Inadequately educated citizens see the world in black and white, settle for sound bites rather than discourse, fail to distinguish information from disinformation, and succumb to manipulation by clever attack ads and faux news.
I have good friends. They are in a mixed marriage: she's a Republican, he's a Democrat. Both take their respective affiliations seriously. They've always made their union of political opposites work. But this season, there is coolness in the political air.
I am grateful to have moved beyond the blinders of my family's politics. I am grateful to know my own mind, one that is progressive and liberal, and that neither of those are dirty words (and neither is conservative, for the record).
There aren't too many things that can be satisfactorily explained with a single, two-valued variable like left-right. And I never found satisfying a discussion of which of the Republican candidateswas farther right or who was more conservative.
By targeting risk factors and having specific solutions, we can expect to prevent most crime before we have to punish it. Be wary when you hear politicians promoting one-step solutions to crime. The real world is complicated and so are the solutions.
Rick Santorum is absolutely right that higher education is a liberal and secular force in our society at present. But he's also highly simplistic in his view that it creates liberals or atheists -- or that it intentionally discriminates against conservatives or the devout.
There is a policy myth is that churches and charities alone could take care of the problems of poverty -- especially if we slashed taxes. But this really has more to do with libertarian political ideology than good theology.

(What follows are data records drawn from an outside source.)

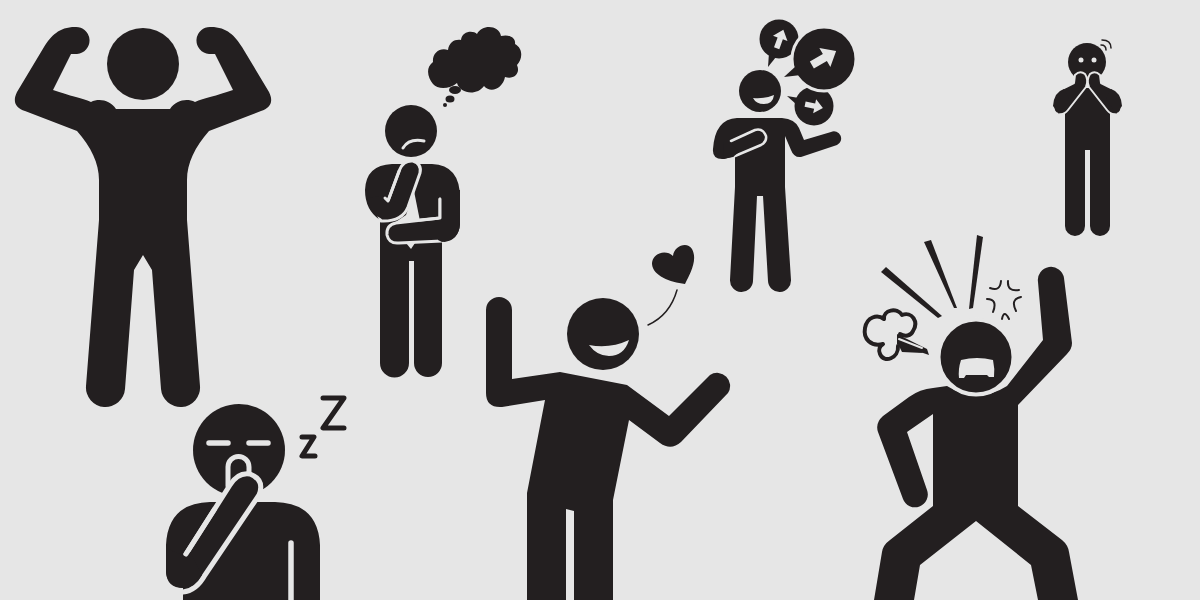
<!DOCTYPE html>
<html lang="en">
<head>
<meta charset="utf-8">
<title>Emotion pictograms</title>
<style>
:root { --paper: #e6e6e6; --ink: #231f20; }
html, body { margin: 0; overflow: hidden; background: var(--paper); }
svg { display: block; width: 1200px; height: 600px; fill: var(--ink); }
.paper { fill: var(--paper); }
.limb, .cut, .mark { fill: none; stroke: var(--ink); stroke-linecap: round; stroke-linejoin: round; }
.cut { stroke: var(--paper); }
.outlined { stroke: var(--paper); stroke-linejoin: round; stroke-linecap: round; }
</style>
</head>
<body>
<svg viewBox="0 0 1200 600" role="img" aria-label="Seven stick figures showing emotions: strong, pensive, talkative, shocked, in love, angry and sleepy">
  <defs>
    <path id="strong-half" d="M144 109H116C110 100 99 98 91 102C82 98 70 96 53 90L71 54H77A13.500 13.500 0 0 0 75 27C59 27 51 36 44 47L17 92C12 102 16 108 25 111L77 131C91 147 99 163 99 180V220L86 386A19.500 19.500 0 0 0 125 389L134 270L143 255H144Z"/>
    <polygon id="arrow" points="-14,-4 1,-4 1,-11 14,0 1,11 1,4 -14,4"/>
    <path id="shock-arm" d="M1066 87Q1055 91 1054 104Q1052 113 1059 114Q1064 115 1068 110L1086 87Q1089 80 1085 74Q1080 70 1075 75L1074 83Z"/>
  </defs>

  <g id="strong">
    <circle cx="143" cy="64" r="36"/>
    <use href="#strong-half"/>
    <use href="#strong-half" transform="translate(286 0) scale(-1 1)"/>
  </g>

  <g id="pensive">
    <path d="M433 84C428 78 425 68 433 62C432 53 440 47 448 50C449 42 455 39 461 40C462 31 473 30 477 34C482 24 499 25 501 36C510 34 516 38 515 44C524 49 522 60 517 65C521 74 513 80 505 77C503 88 491 94 484 86C477 96 460 94 457 83C450 89 438 90 433 84Z"/>
    <ellipse cx="455" cy="90" rx="6" ry="4"/>
    <ellipse cx="450" cy="99" rx="4.500" ry="3.500"/>
    <circle cx="445" cy="105" r="2"/>
    <circle cx="411" cy="131" r="26"/>
    <path class="cut" stroke-width="3" d="M403 148Q409 138 424 141"/>
    <path d="M392 164H432Q460 165 460 198V224Q459 240 444 242H442V363A14 14 0 0 1 414 363V261H409V363A14.500 14.500 0 0 1 380 363V220Q365 210 365 190Q366 165 392 164Z"/>
    <path class="paper" d="M414 191L420 221L394 223L406 215Z"/>
    <path class="outlined" stroke-width="3" d="M388 201L400 169Q404 160 413 161Q422 164 420 173L408 207Q402 222 381 221L378 214Z"/>
    <path d="M367 198Q370 214 382 219Q394 220 400 211L405 203L389 201L384 195Z"/>
    <path class="cut" stroke-width="3" d="M388 201L385 198M388 201L399 171"/>
    <path class="outlined" stroke-width="3" d="M440 199V218L396 223Q386 225 387 235Q389 244 399 243L442 241"/>
    <path d="M441 190H460V224Q459 240 442 242L438 240V220L441 218Z"/>
    <path class="cut" stroke-width="3" d="M440 199V218L420 220"/>
    <polygon class="paper" points="406,243 415,243 411,249"/>
  </g>

  <g id="talkative">
    <circle cx="779" cy="39" r="19.500"/>
    <polygon points="769,53 776,57 768,67"/>
    <circle cx="814" cy="106" r="19.500"/>
    <polygon points="787,96 799,98 797,105"/>
    <circle class="outlined" stroke-width="3" cx="824" cy="59" r="32"/>
    <polygon points="784,77 796,66 801,75"/>
    <use class="paper" href="#arrow" transform="translate(780 39) rotate(-70) scale(.7)"/>
    <use class="paper" href="#arrow" transform="translate(824 58) rotate(-30)"/>
    <use class="paper" href="#arrow" transform="translate(814 106) rotate(12) scale(.65)"/>
    <circle cx="760" cy="91" r="21"/>
    <path class="paper" d="M753 98Q765 99 774 95Q773 104 764 104Q756 104 753 98Z"/>
    <path d="M737 118H782Q795 119 799 128L804 140L831 132A7 7 0 0 1 837 145L801 157Q794 158 791 150L785 136V187L791 280A11.500 11.500 0 0 1 768 281L763 196H757L753 281A11.500 11.500 0 0 1 730 280L735 187V156L724 159Q712 160 713 149Q715 119 737 118Z"/>
    <path class="outlined" stroke-width="2.500" d="M731 141L755 130Q763 128 766 136Q767 142 761 145L735 156"/>
    <path d="M724 142L730 142L739 152L733 157L723 159Z"/>
  </g>

  <g id="shocked">
    <path class="mark" stroke-width="1.500" d="M1101 45Q1106 45 1106 50M1102 40Q1111 40 1111 48"/>
    <circle cx="1087" cy="62" r="19"/>
    <circle class="paper" cx="1081" cy="60" r="2.500"/>
    <circle class="paper" cx="1094" cy="60" r="2.500"/>
    <path d="M1065 88H1110V226A10 10 0 0 1 1090 226V150H1085V226A10 10 0 0 1 1065 226Z"/>
    <use class="outlined" stroke-width="2" href="#shock-arm"/>
    <use class="outlined" stroke-width="2" href="#shock-arm" transform="translate(2175 0) scale(-1 1)"/>
    <path d="M1064 89Q1054 92 1053 106L1059 114L1069 98ZM1111 89Q1121 92 1122 106L1116 114L1106 98Z"/>
  </g>

  <g id="in-love">
    <path d="M685 284C670 282 653 276 652 264C652 253 666 249 673 256C674 246 687 241 692 249C698 260 690 274 685 284Z"/>
    <path class="mark" stroke-width="1.500" d="M677 290Q670 315 648 325"/>
    <circle cx="603" cy="334" r="36"/>
    <path class="paper" d="M589 345Q610 349 629 340Q624 356 609 356Q597 356 589 345Z"/>
    <path d="M486 310A13 13 0 0 1 512 310V379L560 372L627 385L669 416L710 375A13 13 0 0 1 728 393L681 442Q671 451 660 443L629 420L613 500V600H574V511L566 509V600H527V493L545 400L502 407Q486 408 486 393Z"/>
  </g>

  <g id="angry">
    <polygon points="886,267 881,272 938,318 942,316"/>
    <polygon points="931,240 924,242 954,308 957,308"/>
    <polygon points="977,235 983,237 973,308 969,309"/>
    <g class="mark" stroke-width="2.500">
      <path d="M990 288Q1000 292 1001 281M1008 281Q1007 292 1019 290M987 299Q998 299 993 312M1021 297Q1010 299 1016 311M1002 319Q1004 309 1009 319" stroke-width="2"/>
      <path stroke-width="4" d="M898 346C899 358 884 364 880 354C878 350 880 346 883 344C871 347 863 339 865 328C867 317 877 314 884 319C883 310 897 307 902 315C912 311 919 322 913 331C911 336 905 337 900 334"/>
    </g>
    <path d="M897 334L927 349L929 355L897 344ZM898 344L923 353L902 352Z"/>
    <path class="cut" stroke-width="2" d="M899 339L922 348"/>
    <path d="M933 388L947 386Q977 405 1007 386L1043 340L1038 282A13 13 0 0 1 1064 278L1072 343Q1072 349 1067 354L1018 405V506L1062 540Q1068 545 1069 552L1078 600H1038L1031 565L976 521L920 565L914 600H874L882 552Q883 545 890 540L933 506V414L907 432L927 490A12.500 12.500 0 0 1 903 499L878 432Q875 423 883 416L909 397Q920 389 933 388Z"/>
    <circle class="outlined" stroke-width="4" cx="976" cy="357" r="37.500"/>
    <path class="paper" d="M961 360Q977 356 993 360Q995 369 994 377H989L987 375H966L964 378H959Q958 369 961 360Z"/>
  </g>

  <g id="sleepy">
    <g class="mark">
      <path stroke-width="5" d="M323 398H344L323 428H344"/>
      <path stroke-width="5" d="M302 437H314L302 456H315"/>
    </g>
    <circle cx="239" cy="450" r="46"/>
    <path class="cut" stroke-width="5.500" d="M209 443H228M249 443H268"/>
    <path d="M166 545Q168 503 210 502H275Q318 503 320 545V600H183V588Q167 588 166 572Z"/>
    <path class="cut" stroke-width="5.500" d="M291 543V602"/>
    <path class="outlined" stroke-width="5" d="M228 486V467A10.500 10.500 0 0 1 249 467V482"/>
    <path class="outlined" stroke-width="5" d="M186 554L230 485Q238 472 250 474Q265 480 259 495L205 575Q196 591 183 592"/>
    <path d="M166 548L184 556L190 552L202 575Q195 588 183 588Q166 586 166 570Z"/>
    <path class="cut" stroke-width="5" d="M186 554L214 510"/>
  </g>
</svg>
</body>
</html>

Despite gains made by the Republican Party, support for activist government remains very strong. Evidence from Gallup shows that Americans tend to be ideological conservatives but operational liberals.